4. Updating records
Once a PO is sent, it needs to be kept up to date. Different materials might have different PO lifecycles from first send to being fully fulfilled. As an example, POs for system hubs [e.g., large air conditioning units or switchgear] and fixtures [e.g., sinks or lighting fixtures] often last for many months. These orders, along with hold for release POs and blanket POs, live for a long time, and change over the lifecycle of a job. As a result, accounting systems need to be kept accurate and vendors need to stay up-to-date with the latest version.

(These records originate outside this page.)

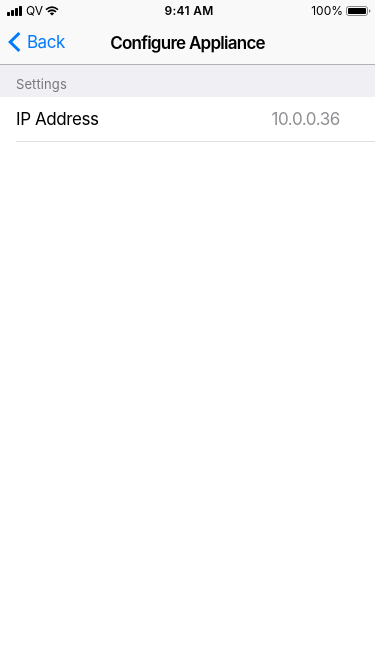
<!DOCTYPE html>
<html lang="en">
<head>
<meta charset="utf-8">
<title>Configure Appliance</title>
<style>
  :root {
    --page: #ffffff;
    --bar: #f9f9f9;
    --bar-line: #b2b2b5;
    --section: #efeff4;
    --section-text: #76767b;
    --row-line: #dfdfe1;
    --text: #000000;
    --value: #8e8e93;
    --tint: #007aff;
  }
  * { box-sizing: border-box; margin: 0; padding: 0; }
  html, body { width: 375px; height: 667px; overflow: hidden; }
  body {
    background: var(--page);
    color: var(--text);
    font-family: Inter, Roboto, sans-serif;
    font-size: 17px;
  }
  svg { display: block; flex: none; }
  .top-bar { height: 65px; background: var(--bar); border-bottom: 1px solid var(--bar-line); }
  .status, .nav { display: grid; align-items: center; }
  .status {
    grid-template-columns: 1fr auto 1fr;
    height: 20px;
    padding: 1px 4px 0 7px;
    font-size: 12px;
    line-height: 19px;
  }
  .signal, .power { display: flex; align-items: center; }
  .signal svg:first-child { margin-right: 4px; }
  .signal svg:last-child { margin-left: 2px; }
  .power { justify-content: flex-end; gap: 3px; }
  .time { font-weight: 600; letter-spacing: .3px; }
  .nav { grid-template-columns: 1fr auto 1fr; height: 44px; padding: 0 8px; }
  .back {
    display: flex;
    align-items: center;
    gap: 6px;
    color: var(--tint);
    text-decoration: none;
    letter-spacing: -.5px;
  }
  h1 { font-size: 17px; font-weight: 600; letter-spacing: -.74px; line-height: 22px; padding-top: 2px; }
  h2 {
    height: 32px;
    padding: 10px 16px 0;
    background: var(--section);
    color: var(--section-text);
    font-size: 13px;
    font-weight: 400;
    line-height: 18px;
    letter-spacing: .1px;
  }
  .row {
    display: flex;
    justify-content: space-between;
    align-items: center;
    height: 45px;
    margin-left: 16px;
    padding-right: 35px;
    border-bottom: 1px solid var(--row-line);
    letter-spacing: -.41px;
  }
  .row dd { color: var(--value); }
</style>
</head>
<body>
  <header class="top-bar">
    <div class="status">
      <div class="signal">
        <svg width="15" height="10" aria-label="Signal strength" role="img">
          <rect y="6" width="3" height="4" rx="0.8"/>
          <rect x="4" y="4" width="3" height="6" rx="0.8"/>
          <rect x="8" y="2" width="3" height="8" rx="0.8"/>
          <rect x="12" width="3" height="10" rx="0.8"/>
        </svg>
        <span>QV</span>
        <svg width="14" height="10" viewBox="0 0 14 10" fill="none" stroke="#000" stroke-width="1.7" aria-label="Wi-Fi" role="img">
          <path d="M1 3.6Q7 -1.4 13 3.6"/>
          <path d="M3 5.9Q7 2.6 11 5.9"/>
          <path d="M7 9.6L4.8 7.4Q7 5.8 9.2 7.4Z" fill="#000" stroke="none"/>
        </svg>
      </div>
      <span class="time">9:41 AM</span>
      <div class="power">
        <span>100%</span>
        <svg width="25" height="10" aria-label="Battery full" role="img">
          <rect x="0.5" y="0.5" width="21" height="9" rx="2.2" fill="none" stroke="#000" stroke-opacity=".45"/>
          <rect x="2" y="2" width="18" height="6" rx="1"/>
          <path d="M23 3.3Q24.5 3.8 24.5 5T23 6.7Z" fill-opacity=".5"/>
        </svg>
      </div>
    </div>
    <nav class="nav">
      <a class="back" href="#">
        <svg width="13" height="22" aria-hidden="true"><path d="M11.4 2L2.2 11L11.4 20" fill="none" stroke="currentColor" stroke-width="3"/></svg>
        <span>Back</span>
      </a>
      <h1>Configure Appliance</h1>
    </nav>
  </header>
  <main>
    <h2>Settings</h2>
    <dl class="row">
      <dt>IP Address</dt>
      <dd>10.0.0.36</dd>
    </dl>
  </main>
</body>
</html>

But most don’t have an easy way of creating order drafts and versions, or tracking changes between POs. As a result, much of that time per PO is spent on a few very time-consuming POs that need more intensive management and require office staff to create new versions of older records in the accounting system. There’s no doubt that updating versions across the lifecycle drives up the processing cost.
The Purchasing step is a critical component of any construction project, but it's also a process that's rife with inefficiencies. From creating a PO to updating records, there are multiple points where errors can occur, leading to expensive tasks that drive up the cost of processing an order. It's crucial to assess your current process and identify areas where you can streamline and optimize to reduce overhead costs and material expenses. By doing so, you can improve job profitability and ensure that your project stays on track.
Effective purchasing is key to the success of any project, and best-in-class contractors understand the importance of automating and streamlining manual tasks to optimize the process. By identifying inefficiencies and making changes to their purchasing process, these contractors have seen reductions in overhead costs associated with purchasing by up to 75%. When considering that the average cost to process one PO is $68, a 75% reduction would bring that cost down to $17. That adds up quickly when processing thousands of POs every single year.
In this section, we will cover some of the best practices implemented by leading contractors to enhance their purchasing process. These include optimizing the collection of necessary information to determine their purchasing needs, creating electronic purchase orders (POs), automating and tracking PO data, seamlessly updating OA data, and keeping PO data up-to-date. By adopting these practices, contractors can increase efficiency, reduce costs, and improve overall procurement effectiveness.